You can hardly turn a corner in Passau without stepping into a church. The town has dozens of them, large and small, old and new, some of them empty, most of them full. This is, after all, deepest Bavaria, the heartland of German Catholicism. The last pope was born a few miles up river in the village of Marktl am Inn.
St Michaelskirche was built in high Baroque style, like much of the rest of Passau’s Altstadt, after a devastating fire in the late 17th century. Its boxy, twin-towered façade is easily recognisable on the skyline. To English eyes, the stuccoed and gilded nave may come as a bit of a shock, its flamboyance belied by a rose and white exterior that blends quietly with the pastel shades of the surrounding buildings.
Once the property of the Jesuits, St Michaelskirche is now the school church for Passau’s Gymnasium Leopoldinum, where my wife was a pupil. We were married there last June. Had we decided to say ‘Ich will’ this year, we’d have found ourselves swimming down the aisle.
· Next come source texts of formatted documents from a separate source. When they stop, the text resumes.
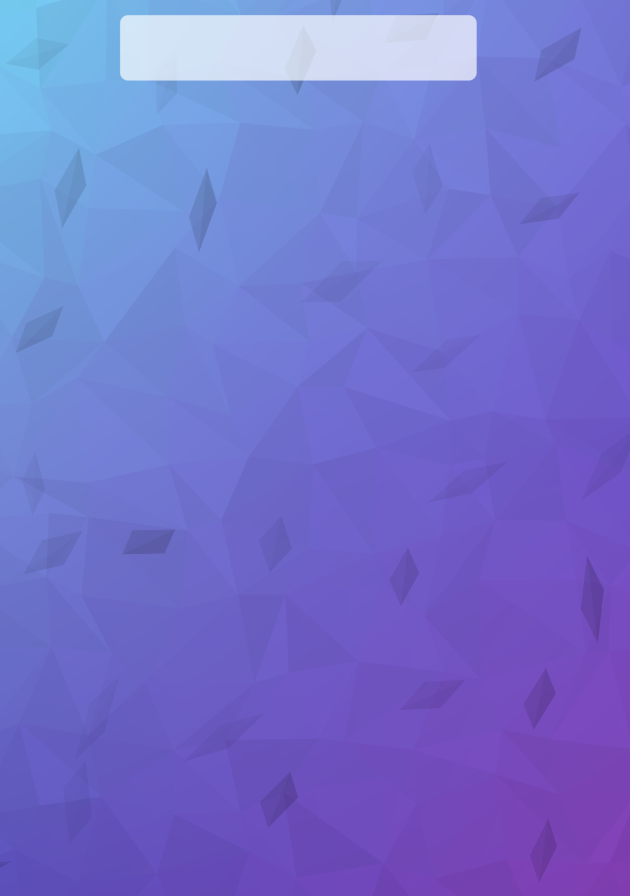
A Shadertoy shader for this background:

```glsl
// Low-poly backdrop: a cyan-to-violet gradient broken into flat triangles,
// scattered dark shards, and a translucent rounded panel near the top.
// Facets come from a jittered grid; shards from a coarser hashed grid.

const float FACET_SIZE = 0.074;      // all lengths are in canvas heights
const float FACET_JITTER = 0.68;
const float FACET_CONTRAST = 0.055;
const float FACET_FLATNESS = 0.6;
const float SHARD_SPACING = 0.142;
const float SHARD_CHANCE = 0.68;
const vec2 SHARD_LENGTH = vec2(0.032, 0.056);
const vec2 SHARD_WIDTH = vec2(0.012, 0.020);
const vec2 SHARD_DARKNESS = vec2(0.05, 0.17);
const vec2 PANEL_CENTER = vec2(0.333, 0.9466);
const vec2 PANEL_HALF = vec2(0.199, 0.0365);
const float PANEL_RADIUS = 0.009;
const float PANEL_OPACITY = 0.68;

// Gradient colours: left, middle, right on three rows
const vec3 TOP_L = vec3(0.45, 0.80, 0.94);
const vec3 TOP_M = vec3(0.47, 0.61, 0.88);
const vec3 TOP_R = vec3(0.45, 0.46, 0.84);
const vec3 MID_L = vec3(0.45, 0.53, 0.83);
const vec3 MID_M = vec3(0.43, 0.41, 0.80);
const vec3 MID_R = vec3(0.43, 0.33, 0.78);
const vec3 LOW_L = vec3(0.36, 0.31, 0.73);
const vec3 LOW_M = vec3(0.42, 0.28, 0.72);
const vec3 LOW_R = vec3(0.51, 0.24, 0.69);

float hash(vec2 p) {
    vec3 q = fract(p.xyx * vec3(0.1031, 0.1030, 0.0973));
    q += dot(q, q.yzx + 33.33);
    return fract((q.x + q.y) * q.z);
}

vec2 hash2(vec2 p) {
    return vec2(hash(p + 17.3), hash(p + 61.7));
}

vec3 mix3(vec3 a, vec3 b, vec3 c, float t) {
    return t < 0.5 ? mix(a, b, 2.0 * t) : mix(b, c, 2.0 * t - 1.0);
}

vec3 gradient(vec2 p, float aspect) {
    vec2 uv = clamp(vec2(p.x / aspect, p.y), 0.0, 1.0);
    return mix3(mix3(LOW_L, LOW_M, LOW_R, uv.x),
                mix3(MID_L, MID_M, MID_R, uv.x),
                mix3(TOP_L, TOP_M, TOP_R, uv.x), uv.y);
}

vec2 meshVertex(vec2 id) {
    return (id + 0.5 + FACET_JITTER * (hash2(id + 40.0) - 0.5)) * FACET_SIZE;
}

// Signed distance to the line ab, positive on its left
float lineSide(vec2 p, vec2 a, vec2 b) {
    vec2 e = normalize(b - a);
    return e.x * (p.y - a.y) - e.y * (p.x - a.x);
}

float triangleCover(vec2 p, vec2 a, vec2 b, vec2 c, float px) {
    float d = min(lineSide(p, a, b), min(lineSide(p, b, c), lineSide(p, c, a)));
    return smoothstep(-px, px, d);
}

// Blends the flat colours of all triangles covering p
vec3 facets(vec2 p, float aspect, float px) {
    vec3 base = gradient(p, aspect);
    vec4 sum = vec4(base, 1.0) * 0.0001;
    vec2 cell = floor(p / FACET_SIZE - 0.5);
    for (int j = -1; j <= 1; j++)
    for (int i = -1; i <= 1; i++) {
        vec2 id = cell + vec2(i, j);
        vec2 a = meshVertex(id), b = meshVertex(id + vec2(1, 0));
        vec2 c = meshVertex(id + 1.0), d = meshVertex(id + vec2(0, 1));
        bool rising = hash(id + 9.1) < 0.5;
        for (int k = 0; k < 2; k++) {
            vec2 u = k == 0 ? a : c;
            vec2 v = k == 0 ? b : d;
            vec2 w = rising ? (k == 0 ? c : a) : (k == 0 ? d : b);
            float cover = triangleCover(p, u, v, w, px);
            vec3 flatColor = gradient((u + v + w) / 3.0, aspect);
            float shade = 1.0 + FACET_CONTRAST * (hash(id + 23.0 * float(k + 1)) - 0.5);
            sum += vec4(mix(base, flatColor, FACET_FLATNESS) * shade, 1.0) * cover;
        }
    }
    return sum.rgb / sum.a;
}

// Darkening from skewed kites whose two halves differ in tone
float shards(vec2 p, float px) {
    float light = 1.0;
    vec2 cell = floor(p / SHARD_SPACING);
    for (int j = -1; j <= 1; j++)
    for (int i = -1; i <= 1; i++) {
        vec2 id = cell + vec2(i, j) + 80.0;
        if (hash(id + 5.0) > SHARD_CHANCE) continue;
        vec2 r = hash2(id), s = hash2(id + 31.0);
        vec2 q = p - (id - 80.0 + 0.15 + 0.7 * r) * SHARD_SPACING;
        float angle = mix(0.25, 1.75, s.x);
        q = vec2(cos(angle) * q.x + sin(angle) * q.y, cos(angle) * q.y - sin(angle) * q.x);
        q.x += (s.y - 0.5) * 1.4 * q.y;
        float halfW = mix(SHARD_WIDTH.x, SHARD_WIDTH.y, r.y);
        float halfL = mix(SHARD_LENGTH.x, SHARD_LENGTH.y, r.x);
        float d = (abs(q.x) / halfL + abs(q.y) / halfW - 1.0) * halfW;
        float tone = mix(1.0, 0.72, smoothstep(-px, px, q.y));
        float dark = mix(SHARD_DARKNESS.x, SHARD_DARKNESS.y, s.y * s.y);
        light *= 1.0 - dark * tone * smoothstep(px, -px, d);
    }
    return light;
}

void mainImage(out vec4 fragColor, in vec2 fragCoord) {
    float px = 0.8 / iResolution.y;
    vec2 p = fragCoord / iResolution.y;
    vec3 color = facets(p, iResolution.x / iResolution.y, px) * shards(p, px);
    // Translucent panel
    vec2 q = abs(p - PANEL_CENTER) - PANEL_HALF + PANEL_RADIUS;
    float d = length(max(q, 0.0)) + min(max(q.x, q.y), 0.0) - PANEL_RADIUS;
    color = mix(color, vec3(1.0), PANEL_OPACITY * smoothstep(px, -px, d));
    fragColor = vec4(color, 1.0);
}
```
The floods currently sweeping through Central Europe have pushed Passau under water.
In the south-east corner of Germany at the confluence of the Danube, the Inn and the Ilz, the town is no stranger to burst riverbanks. Etched on the Rathaus is a wasserstand, a chart showing how high previous floods have reached, like a neater version of a child’s growth chart scrawled on the kitchen wall. There are high water marks for 1920, 1893, 1899, 1862, 1787, 1954, 1595, 1501. I’d never quite been able to believe any of these monster inundations really happened. The marker for 1501, the highest of the lot, is higher than the Rathaus’s entrance arch, which is the height of two averagely tall men. All the markers have now been submerged as the flood waters have risen almost 42 feet, and the square outside the Rathaus is one with the Danube.
Unlike in Austria and the Czech Republic, the flooding in Passau has caused no deaths. Emergency services have been navigating the town’s streets in motorboats, offering help to those trapped on upper floors. The Ilzbruecke has been swamped, cutting my in-laws off from the town centre. Drinking water is available only in bottles. There’s no electricity. Schools, shops and offices have been unable to open. The stench of diesel fumes from the generators that power the pumps is overwhelming. Angela Merkel put in an appearance on Tuesday and promised 100 million euros of immediate state and federal aid. Whether this will help to secure election victory in September, like Schroeder’s response to Germany’s last serious flooding in 2002, remains to be seen.